━━━ Data for processing ━━━

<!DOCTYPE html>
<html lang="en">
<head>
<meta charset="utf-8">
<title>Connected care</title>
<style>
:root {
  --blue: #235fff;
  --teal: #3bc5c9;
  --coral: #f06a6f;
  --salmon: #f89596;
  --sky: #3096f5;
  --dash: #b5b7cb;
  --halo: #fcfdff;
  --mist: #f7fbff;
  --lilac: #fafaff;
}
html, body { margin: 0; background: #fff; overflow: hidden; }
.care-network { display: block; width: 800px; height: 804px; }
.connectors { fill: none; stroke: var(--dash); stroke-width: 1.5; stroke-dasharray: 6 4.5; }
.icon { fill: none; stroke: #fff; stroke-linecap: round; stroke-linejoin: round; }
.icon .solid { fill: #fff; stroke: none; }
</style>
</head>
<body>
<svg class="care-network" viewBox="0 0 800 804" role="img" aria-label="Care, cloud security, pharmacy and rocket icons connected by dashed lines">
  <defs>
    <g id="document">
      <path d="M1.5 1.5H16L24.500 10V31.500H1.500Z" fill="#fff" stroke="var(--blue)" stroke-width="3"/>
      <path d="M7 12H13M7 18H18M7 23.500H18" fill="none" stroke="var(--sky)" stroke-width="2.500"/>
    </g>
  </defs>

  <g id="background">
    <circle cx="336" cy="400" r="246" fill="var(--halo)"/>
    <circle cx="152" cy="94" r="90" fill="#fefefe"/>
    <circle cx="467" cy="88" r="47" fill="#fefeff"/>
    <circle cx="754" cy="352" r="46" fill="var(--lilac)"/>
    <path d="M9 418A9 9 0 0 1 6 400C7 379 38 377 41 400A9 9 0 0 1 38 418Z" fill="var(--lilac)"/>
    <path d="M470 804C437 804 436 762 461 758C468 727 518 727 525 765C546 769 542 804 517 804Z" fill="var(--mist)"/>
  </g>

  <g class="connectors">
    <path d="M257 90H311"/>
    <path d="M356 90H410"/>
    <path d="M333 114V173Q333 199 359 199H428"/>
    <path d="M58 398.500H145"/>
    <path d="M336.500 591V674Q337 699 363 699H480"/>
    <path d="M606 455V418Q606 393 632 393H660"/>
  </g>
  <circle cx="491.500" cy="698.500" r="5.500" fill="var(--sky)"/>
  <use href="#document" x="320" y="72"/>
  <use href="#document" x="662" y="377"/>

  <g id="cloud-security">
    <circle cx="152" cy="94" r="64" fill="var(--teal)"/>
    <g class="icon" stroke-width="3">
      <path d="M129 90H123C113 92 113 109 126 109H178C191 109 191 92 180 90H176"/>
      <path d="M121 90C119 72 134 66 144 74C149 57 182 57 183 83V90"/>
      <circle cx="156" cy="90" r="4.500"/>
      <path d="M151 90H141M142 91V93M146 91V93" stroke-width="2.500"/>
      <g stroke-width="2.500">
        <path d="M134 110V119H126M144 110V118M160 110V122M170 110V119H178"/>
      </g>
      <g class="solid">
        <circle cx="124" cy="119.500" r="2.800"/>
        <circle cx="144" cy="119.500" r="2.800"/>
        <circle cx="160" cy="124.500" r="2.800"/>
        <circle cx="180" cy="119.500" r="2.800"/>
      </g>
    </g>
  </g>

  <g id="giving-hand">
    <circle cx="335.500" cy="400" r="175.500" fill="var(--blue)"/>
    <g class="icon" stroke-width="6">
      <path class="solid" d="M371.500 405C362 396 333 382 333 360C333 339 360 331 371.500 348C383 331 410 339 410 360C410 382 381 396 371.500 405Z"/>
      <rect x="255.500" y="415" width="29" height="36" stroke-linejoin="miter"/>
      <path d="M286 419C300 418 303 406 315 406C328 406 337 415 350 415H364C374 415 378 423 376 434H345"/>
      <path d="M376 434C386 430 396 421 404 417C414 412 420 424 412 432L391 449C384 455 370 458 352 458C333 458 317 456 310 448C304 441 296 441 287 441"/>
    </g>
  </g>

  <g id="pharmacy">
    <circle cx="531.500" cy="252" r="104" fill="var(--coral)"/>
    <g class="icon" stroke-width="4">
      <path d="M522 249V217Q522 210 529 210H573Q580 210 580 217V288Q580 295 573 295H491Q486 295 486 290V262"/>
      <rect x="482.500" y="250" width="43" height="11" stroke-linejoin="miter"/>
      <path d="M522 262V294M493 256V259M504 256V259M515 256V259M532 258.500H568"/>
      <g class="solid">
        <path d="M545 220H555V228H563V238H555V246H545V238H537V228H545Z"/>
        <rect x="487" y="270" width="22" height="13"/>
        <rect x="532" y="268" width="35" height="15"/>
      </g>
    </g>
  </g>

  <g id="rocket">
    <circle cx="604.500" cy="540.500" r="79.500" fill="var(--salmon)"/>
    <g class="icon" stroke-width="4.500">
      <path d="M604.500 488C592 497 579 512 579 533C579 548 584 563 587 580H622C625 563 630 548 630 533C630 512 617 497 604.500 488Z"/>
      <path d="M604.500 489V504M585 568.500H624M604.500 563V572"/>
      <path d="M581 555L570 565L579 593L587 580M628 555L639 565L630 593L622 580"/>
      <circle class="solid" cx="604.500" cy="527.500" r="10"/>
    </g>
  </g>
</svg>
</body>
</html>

━━━
━━━ Data for processing ━━━

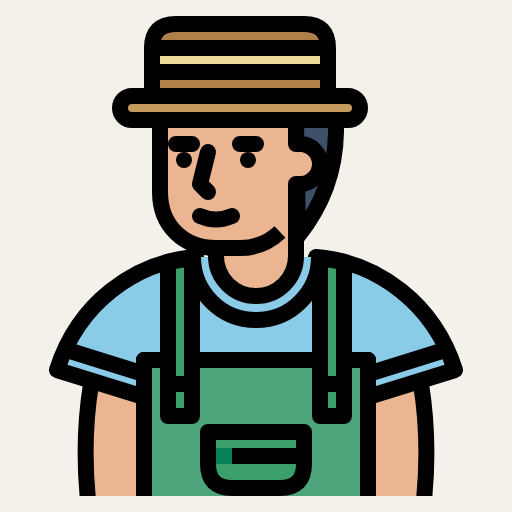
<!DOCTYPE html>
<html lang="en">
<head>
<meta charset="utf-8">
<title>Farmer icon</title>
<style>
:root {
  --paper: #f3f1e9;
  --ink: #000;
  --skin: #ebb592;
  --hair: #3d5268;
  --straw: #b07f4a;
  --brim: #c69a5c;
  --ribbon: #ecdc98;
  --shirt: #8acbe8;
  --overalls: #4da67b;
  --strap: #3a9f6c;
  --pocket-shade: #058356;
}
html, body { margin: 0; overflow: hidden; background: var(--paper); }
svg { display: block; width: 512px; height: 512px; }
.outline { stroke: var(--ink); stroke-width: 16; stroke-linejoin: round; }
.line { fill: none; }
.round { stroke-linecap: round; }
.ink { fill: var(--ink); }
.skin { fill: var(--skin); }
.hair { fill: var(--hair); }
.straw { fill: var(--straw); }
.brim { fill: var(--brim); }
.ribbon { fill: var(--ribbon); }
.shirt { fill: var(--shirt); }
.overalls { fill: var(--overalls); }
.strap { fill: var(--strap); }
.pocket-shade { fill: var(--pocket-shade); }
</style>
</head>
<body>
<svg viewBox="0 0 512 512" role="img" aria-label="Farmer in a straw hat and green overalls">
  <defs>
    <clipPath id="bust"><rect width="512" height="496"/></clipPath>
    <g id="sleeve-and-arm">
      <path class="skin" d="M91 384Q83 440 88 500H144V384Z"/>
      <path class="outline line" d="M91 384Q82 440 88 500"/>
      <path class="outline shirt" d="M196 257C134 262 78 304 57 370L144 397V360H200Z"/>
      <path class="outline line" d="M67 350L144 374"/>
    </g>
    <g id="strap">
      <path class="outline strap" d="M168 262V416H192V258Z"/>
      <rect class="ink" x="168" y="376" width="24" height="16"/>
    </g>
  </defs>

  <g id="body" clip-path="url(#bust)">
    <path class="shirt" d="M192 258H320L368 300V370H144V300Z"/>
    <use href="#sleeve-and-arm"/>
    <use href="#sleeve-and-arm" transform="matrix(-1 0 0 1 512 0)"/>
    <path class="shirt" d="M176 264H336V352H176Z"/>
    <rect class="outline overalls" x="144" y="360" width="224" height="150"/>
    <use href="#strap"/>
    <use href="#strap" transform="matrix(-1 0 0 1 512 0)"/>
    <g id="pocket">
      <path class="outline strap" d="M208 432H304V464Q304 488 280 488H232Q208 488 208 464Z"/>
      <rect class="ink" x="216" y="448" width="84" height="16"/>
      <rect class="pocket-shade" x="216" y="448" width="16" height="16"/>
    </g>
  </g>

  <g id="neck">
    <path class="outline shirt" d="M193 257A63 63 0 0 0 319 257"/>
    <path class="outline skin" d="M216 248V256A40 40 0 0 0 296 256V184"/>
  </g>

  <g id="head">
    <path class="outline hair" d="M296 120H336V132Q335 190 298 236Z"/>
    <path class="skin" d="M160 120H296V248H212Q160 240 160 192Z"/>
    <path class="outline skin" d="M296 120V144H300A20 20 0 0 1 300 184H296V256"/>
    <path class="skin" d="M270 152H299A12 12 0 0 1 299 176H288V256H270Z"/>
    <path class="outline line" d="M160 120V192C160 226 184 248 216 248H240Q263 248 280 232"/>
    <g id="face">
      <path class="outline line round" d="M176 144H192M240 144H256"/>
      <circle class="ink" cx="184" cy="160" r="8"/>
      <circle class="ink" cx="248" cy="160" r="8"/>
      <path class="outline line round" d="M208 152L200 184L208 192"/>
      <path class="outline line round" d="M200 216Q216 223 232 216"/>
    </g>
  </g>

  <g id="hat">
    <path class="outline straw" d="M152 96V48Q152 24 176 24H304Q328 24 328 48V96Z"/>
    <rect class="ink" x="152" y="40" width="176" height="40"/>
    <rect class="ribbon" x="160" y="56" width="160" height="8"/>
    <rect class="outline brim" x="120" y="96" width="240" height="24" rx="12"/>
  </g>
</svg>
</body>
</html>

━━━

#### Problem details:
Which lines of the records contain the word "href"? Copy each of them.

#### Solution to the exercise:
  <use href="#document" x="320" y="72"/>
  <use href="#document" x="662" y="377"/>
    <use href="#sleeve-and-arm"/>
    <use href="#sleeve-and-arm" transform="matrix(-1 0 0 1 512 0)"/>
    <use href="#strap"/>
    <use href="#strap" transform="matrix(-1 0 0 1 512 0)"/>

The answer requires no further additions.